**Provided data**:
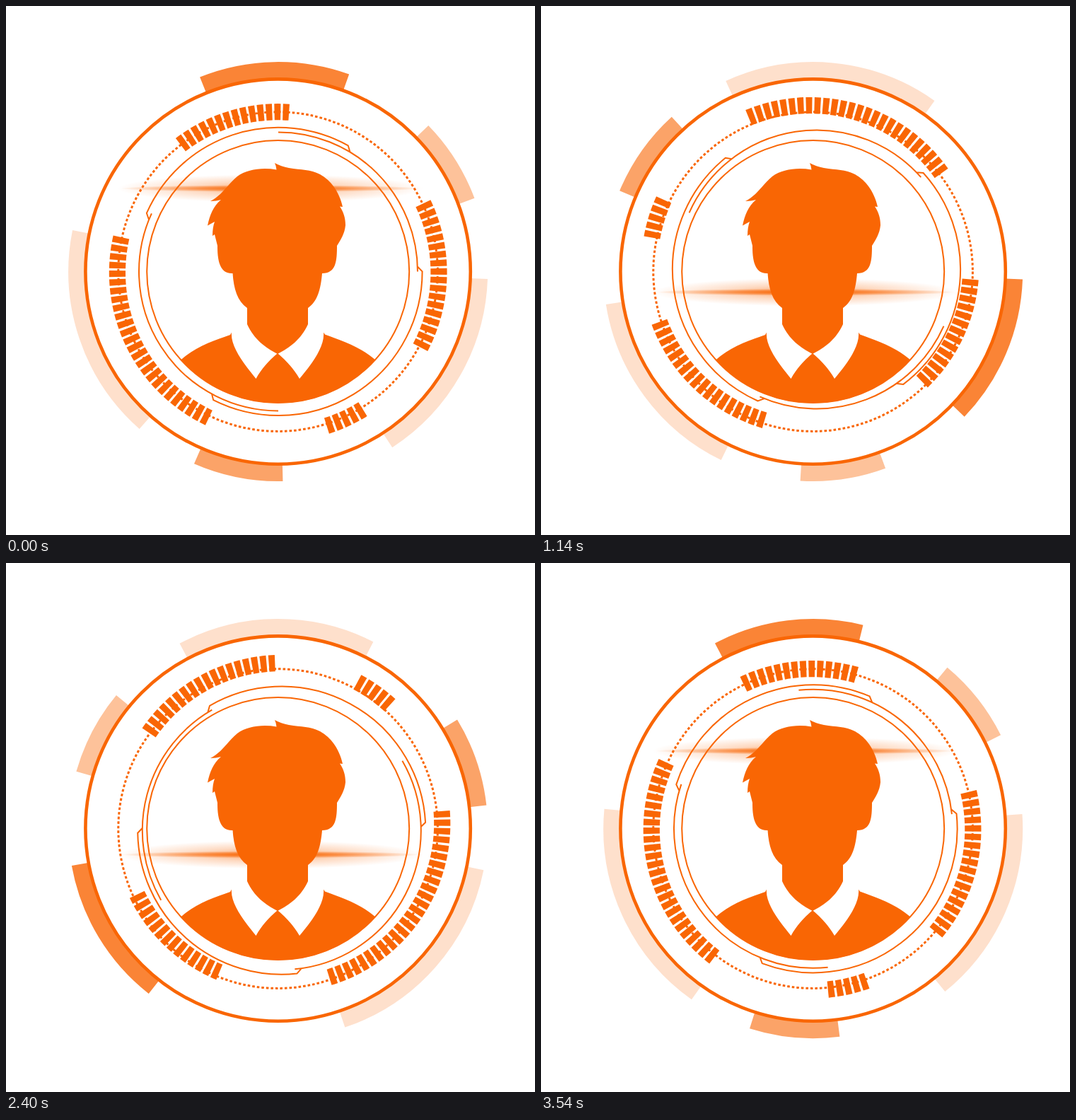
An HTML page that plays this animation: 748 px wide and 748 px high, repeating every 3600 ms.

```html
<!DOCTYPE html>
<html lang="en">
<head>
<meta charset="utf-8">
<title>Face scan</title>
<style>
html, body { margin: 0; width: 100%; height: 100%; overflow: hidden; background: #fff; }
svg { display: block; width: 748px; height: 748px; }
</style>
</head>
<body>
<svg viewBox="0 0 748 748" fill="none" stroke="#f96604">
  <defs>
    <radialGradient id="glow">
      <stop offset="0" stop-color="#f96604" stop-opacity=".6"/>
      <stop offset=".5" stop-color="#f96604" stop-opacity=".24"/>
      <stop offset="1" stop-color="#f96604" stop-opacity="0"/>
    </radialGradient>
    <radialGradient id="core">
      <stop offset="0" stop-color="#f96604"/>
      <stop offset=".5" stop-color="#f96604" stop-opacity=".6"/>
      <stop offset="1" stop-color="#f96604" stop-opacity="0"/>
    </radialGradient>
    <clipPath id="inside"><circle cx="384.7" cy="375.6" r="186"/></clipPath>
  </defs>
  <g id="segments" stroke-width="24.5"></g>
  <circle cx="384.6" cy="375.6" r="272.2" stroke-width="4.6"/>
  <circle cx="384.6" cy="375.6" r="225.8" stroke-width="3" stroke-dasharray="3.6 2.968"/>
  <path id="ticks" stroke-width="23.2"/>
  <path id="circuit" stroke-width="2"/>
  <circle cx="384.7" cy="375.6" r="185.5" stroke-width="2"/>
  <g id="beam" stroke="none">
    <ellipse cx="374" rx="216" ry="20" fill="url(#glow)"/>
    <ellipse cx="374" rx="212" ry="5" fill="url(#core)"/>
  </g>
  <g fill="#f96604" stroke="none" clip-path="url(#inside)">
    <path d="M380 222Q389 227 400 229C418 232 430 231 444 238C462 248 472 266 476 284L472 283.500C477 291 480 299 480 310C479 322 473 331 468 339C468 360 467 378 447 378C445 400 441 417 427 427V450C417 472 401 483 384 492C367 483 351 472 341 450V427C327 417 322 400 320.500 378C301 379 299 357 299 339Q297 331 295 323L292 325Q292 313 295 305L285 310.500C288 296 293 283 304 274Q297 276 289 276C306 267 312 254 327 241C341 231 362 228 382.500 231.500Q382 226 380 222Z"/>
    <path d="M240 508C262 483 292 474 317 465L319 461.500C317 482 338 508 353.500 527C361 513 373 500 384 491C395 500 407 513 415 527C431 508 451 482 449 461.500L451 464.500C476 474 507 483 530 508V570H240Z"/>
  </g>
</svg>
<script>
const $ = id => document.getElementById(id);

// Angles run clockwise in degrees from the top.
const polar = (cx, cy) => {
  const point = (r, a) => {
    const k = a * Math.PI / 180;
    return (cx + r * Math.sin(k)).toFixed(2) + ' ' + (cy - r * Math.cos(k)).toFixed(2);
  };
  const sweep = (r, from, to) => `A${r} ${r} 0 ${+(to - from > 180)} 1 ${point(r, to)}`;
  const arc = (r, from, to) => `M${point(r, from)}${sweep(r, from, to)}`;
  return { point, sweep, arc };
};

// Outer segments: start, end, opacity
const outer = polar(384.7, 375.6);
$('segments').innerHTML = [
  [-21.9, 19.8, .8], [45.8, 69.5, .4], [92, 147, .2], [178.7, 203.6, .6], [221.4, 281.4, .2]
].map(([from, to, alpha]) => `<path d="${outer.arc(284.25, from, to)}" opacity="${alpha}"/>`).join('');

// Tick groups: first tick angle, count
const tickRing = polar(384.7, 377);
let ticks = '';
for (const [first, count] of [[-36.2, 14], [65.6, 18], [149.3, 5], [206.6, 26]])
  for (let i = 0; i < count; i++)
    ticks += tickRing.arc(227.3, first + i * 3 - 1.1, first + i * 3 + 1.1);
$('ticks').setAttribute('d', ticks);

// Thin line that jumps between two radii
const { point, sweep, arc } = polar(385, 375.4);
const low = 197, high = 203.6;
const raised = (a, b, c, d) =>
  `M${point(low, a)}L${point(high, b)}${sweep(high, b, c)}L${point(low, d)}`;
$('circuit').setAttribute('d',
  arc(low, 0, 90) + raised(88, 90, 206.8, 208.5) +
  arc(low, 180, 294.6) + raised(291.8, 293.9, 389, 391));

const LOOP = 3600, STEP = 60;
function draw(now) {
  const p = Math.floor(now % LOOP / STEP) * STEP / LOOP;
  const turn = (id, angle, x, y) => $(id).setAttribute('transform', `rotate(${angle} ${x} ${y})`);
  turn('segments', 360 * p, 384.7, 375.6);
  turn('ticks', -720 * p, 384.7, 371.5);
  turn('circuit', 360 * p, 388.2, 375.4);
  const y = 258 + 231.5 * (1 - Math.abs(1 - 2 * p));
  $('beam').setAttribute('transform', `translate(0 ${y})`);
}

const start = performance.now();
function loop() {
  draw(performance.now() - start);
  requestAnimationFrame(loop);
}
loop();
</script>
</body>
</html>
```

**The task**:
All entries need repeating exactly, but without the pictures.

**Task response**:
An HTML page that plays this animation: 748 px wide and 748 px high, repeating every 3600 ms.

```html
<!DOCTYPE html>
<html lang="en">
<head>
<meta charset="utf-8">
<title>Face scan</title>
<style>
html, body { margin: 0; width: 100%; height: 100%; overflow: hidden; background: #fff; }
svg { display: block; width: 748px; height: 748px; }
</style>
</head>
<body>
<svg viewBox="0 0 748 748" fill="none" stroke="#f96604">
  <defs>
    <radialGradient id="glow">
      <stop offset="0" stop-color="#f96604" stop-opacity=".6"/>
      <stop offset=".5" stop-color="#f96604" stop-opacity=".24"/>
      <stop offset="1" stop-color="#f96604" stop-opacity="0"/>
    </radialGradient>
    <radialGradient id="core">
      <stop offset="0" stop-color="#f96604"/>
      <stop offset=".5" stop-color="#f96604" stop-opacity=".6"/>
      <stop offset="1" stop-color="#f96604" stop-opacity="0"/>
    </radialGradient>
    <clipPath id="inside"><circle cx="384.7" cy="375.6" r="186"/></clipPath>
  </defs>
  <g id="segments" stroke-width="24.5"></g>
  <circle cx="384.6" cy="375.6" r="272.2" stroke-width="4.6"/>
  <circle cx="384.6" cy="375.6" r="225.8" stroke-width="3" stroke-dasharray="3.6 2.968"/>
  <path id="ticks" stroke-width="23.2"/>
  <path id="circuit" stroke-width="2"/>
  <circle cx="384.7" cy="375.6" r="185.5" stroke-width="2"/>
  <g id="beam" stroke="none">
    <ellipse cx="374" rx="216" ry="20" fill="url(#glow)"/>
    <ellipse cx="374" rx="212" ry="5" fill="url(#core)"/>
  </g>
  <g fill="#f96604" stroke="none" clip-path="url(#inside)">
    <path d="M380 222Q389 227 400 229C418 232 430 231 444 238C462 248 472 266 476 284L472 283.500C477 291 480 299 480 310C479 322 473 331 468 339C468 360 467 378 447 378C445 400 441 417 427 427V450C417 472 401 483 384 492C367 483 351 472 341 450V427C327 417 322 400 320.500 378C301 379 299 357 299 339Q297 331 295 323L292 325Q292 313 295 305L285 310.500C288 296 293 283 304 274Q297 276 289 276C306 267 312 254 327 241C341 231 362 228 382.500 231.500Q382 226 380 222Z"/>
    <path d="M240 508C262 483 292 474 317 465L319 461.500C317 482 338 508 353.500 527C361 513 373 500 384 491C395 500 407 513 415 527C431 508 451 482 449 461.500L451 464.500C476 474 507 483 530 508V570H240Z"/>
  </g>
</svg>
<script>
const $ = id => document.getElementById(id);

// Angles run clockwise in degrees from the top.
const polar = (cx, cy) => {
  const point = (r, a) => {
    const k = a * Math.PI / 180;
    return (cx + r * Math.sin(k)).toFixed(2) + ' ' + (cy - r * Math.cos(k)).toFixed(2);
  };
  const sweep = (r, from, to) => `A${r} ${r} 0 ${+(to - from > 180)} 1 ${point(r, to)}`;
  const arc = (r, from, to) => `M${point(r, from)}${sweep(r, from, to)}`;
  return { point, sweep, arc };
};

// Outer segments: start, end, opacity
const outer = polar(384.7, 375.6);
$('segments').innerHTML = [
  [-21.9, 19.8, .8], [45.8, 69.5, .4], [92, 147, .2], [178.7, 203.6, .6], [221.4, 281.4, .2]
].map(([from, to, alpha]) => `<path d="${outer.arc(284.25, from, to)}" opacity="${alpha}"/>`).join('');

// Tick groups: first tick angle, count
const tickRing = polar(384.7, 377);
let ticks = '';
for (const [first, count] of [[-36.2, 14], [65.6, 18], [149.3, 5], [206.6, 26]])
  for (let i = 0; i < count; i++)
    ticks += tickRing.arc(227.3, first + i * 3 - 1.1, first + i * 3 + 1.1);
$('ticks').setAttribute('d', ticks);

// Thin line that jumps between two radii
const { point, sweep, arc } = polar(385, 375.4);
const low = 197, high = 203.6;
const raised = (a, b, c, d) =>
  `M${point(low, a)}L${point(high, b)}${sweep(high, b, c)}L${point(low, d)}`;
$('circuit').setAttribute('d',
  arc(low, 0, 90) + raised(88, 90, 206.8, 208.5) +
  arc(low, 180, 294.6) + raised(291.8, 293.9, 389, 391));

const LOOP = 3600, STEP = 60;
function draw(now) {
  const p = Math.floor(now % LOOP / STEP) * STEP / LOOP;
  const turn = (id, angle, x, y) => $(id).setAttribute('transform', `rotate(${angle} ${x} ${y})`);
  turn('segments', 360 * p, 384.7, 375.6);
  turn('ticks', -720 * p, 384.7, 371.5);
  turn('circuit', 360 * p, 388.2, 375.4);
  const y = 258 + 231.5 * (1 - Math.abs(1 - 2 * p));
  $('beam').setAttribute('transform', `translate(0 ${y})`);
}

const start = performance.now();
function loop() {
  draw(performance.now() - start);
  requestAnimationFrame(loop);
}
loop();
</script>
</body>
</html>
```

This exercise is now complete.